Dylan Homen: I thought it was an extremely valuable learning opportunity. I found it to be a unique step in my development as a young surgeon in training. More than just an interesting change of pace from typical clinical duties, this was a highly fulfilling experience and one that I hope to be a part of for years to come.
TOA: Not many residents jump at the opportunity to join TOA in its advocacy work. What sparked your interest?
Jordan Handcox: A physician’s life is relentlessly busy and full of competing interests for the precious commodity of our time. Often, we feel like we don’t have the time, energy or bandwidth for just one more additional thing in our life, and advocacy or legislative work can feel daunting and like something we just don’t have the time to understand and rally behind. The unfortunate result of this is that many of the people making actual health care policy decisions (legislators, lobbyists, administrators) are not the people who are actually on the ground caring for patients or running a practice.

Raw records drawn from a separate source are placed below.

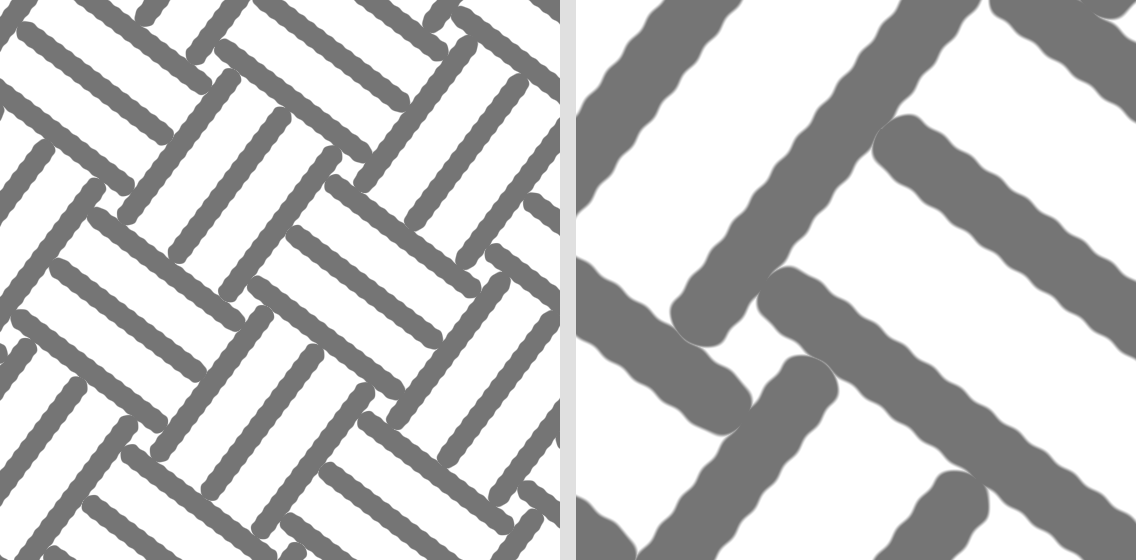
Left: the whole. Right: its middle third, enlarged.
Give the GLSL for this pattern, as a WebGL 1 fragment shader.

```glsl
precision highp float;
// Tilted basket weave: square cells of three round-ended grey bars, turned alternately.

uniform vec2 u_resolution;

const vec3 PAPER = vec3(1.0);
const vec3 INK = vec3(0.46);
const float TILT = -0.6475;                // weave angle in radians
const vec2 CELL_CENTER = vec2(0.651, 0.487);
const float CELL_SIZE = 0.302;
const float BAR_SPACING = 0.1138;
const float BAR_HALF_LENGTH = 0.1530;      // to the centre of the round end
const float BAR_RADIUS = 0.0188;
const float WOBBLE_AMOUNT = 0.0008;        // roughness of the bar edges
const float WOBBLE_LENGTH = 0.0210;
const float EDGE_SOFTNESS = 0.0015;
const float TAU = 6.2831853;

float hash(vec2 p) {
  return fract(sin(dot(p, vec2(127.1, 311.7))) * 43758.5453);
}

vec2 rotate(vec2 p, float angle) {
  float c = cos(angle);
  float s = sin(angle);
  return vec2(c * p.x + s * p.y, c * p.y - s * p.x);
}

// Distance to three parallel bars running along x
float barsDistance(vec2 p) {
  float across = abs(p.y);
  across = min(across, abs(across - BAR_SPACING));
  float beyondEnd = max(abs(p.x) - BAR_HALF_LENGTH, 0.0);
  return length(vec2(beyondEnd, across)) - BAR_RADIUS;
}

// Bars of one cell, turned a quarter on odd cells, with slightly rough edges
float cellDistance(vec2 p, vec2 cell) {
  vec2 q = p - cell * CELL_SIZE;
  if (mod(cell.x + cell.y, 2.0) > 0.5) q = vec2(q.y, -q.x);
  float phase = TAU * (hash(cell) + 0.37 * sign(q.y));
  float wobble = sin(TAU * q.x / WOBBLE_LENGTH + phase);
  return barsDistance(q) + WOBBLE_AMOUNT * wobble;
}

void main() {
  float canvas = min(u_resolution.x, u_resolution.y);
  vec2 uv = gl_FragCoord.xy / canvas;
  vec2 p = rotate(uv - CELL_CENTER, TILT);
  vec2 home = floor(p / CELL_SIZE + 0.5);

  // Bar ends reach into the neighbouring cells
  float d = 1.0;
  for (int j = -1; j <= 1; j++) {
    for (int i = -1; i <= 1; i++) {
      d = min(d, cellDistance(p, home + vec2(float(i), float(j))));
    }
  }

  float soft = max(EDGE_SOFTNESS, 0.75 / canvas);
  gl_FragColor = vec4(mix(INK, PAPER, smoothstep(-soft, soft, d)), 1.0);
}
```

I am a part of TOA because our group gives actual orthopedic surgeons and patients a voice on important health care issues and acts as an important bridge between surgeons/patients and the esoteric world of state health care politics. TOA does a great job of not only educating us on all the important issues, but it provides us with actual actionable things we can do (strategic phone calls, letters to legislatures, fundraising, etc.) to affect decision making in our state.
Dylan Homen: I am completing my training at a time when health care is on the forefront of the minds of United States citizens and a massively important facet of the current political landscape. We in medicine tend to think research activities when describing advancement of the field. This advocacy work, however, presents a different avenue to foster very real change in the field of orthopaedics and medicine in general. As a native-born Texan, the TOA allows me to channel an interest in health care politics, particularly as it pertains to my home state. It’s a rare and invaluable experience.
TOA: What do you see our role in an advocacy standpoint following your residency?
Jordan Handcox: Right now is a very interesting time of change in health care policy, both locally within the state of Texas and nationally, as well. Because of the ever-shifting landscape of health care law, it can be difficult to keep up with where things are and where they are going. I hope to stay involved with TOA beyond residency and work to help orthopedic surgeons in our state understand the changes coming that will affect our practice in the short and long terms, where and when we should really pay attention and how we can strategically get involved with our limited time. The practice of orthopedic surgical care is constantly changing, and I hope to help local orthopedic surgeons stay involved and stay aware in a meaningful way.
Dylan Homen: I sincerely hope to remain involved with the Texas Orthopaedic Association and other advocacy organizations. My goal is to become increasingly well versed in the processes with each passing year, allowing me to be a more valuable asset to the association. I would like to continue to contribute and help in any way possible and I would strive to encourage the pursuit of similar interests in like-minded colleagues that follow me.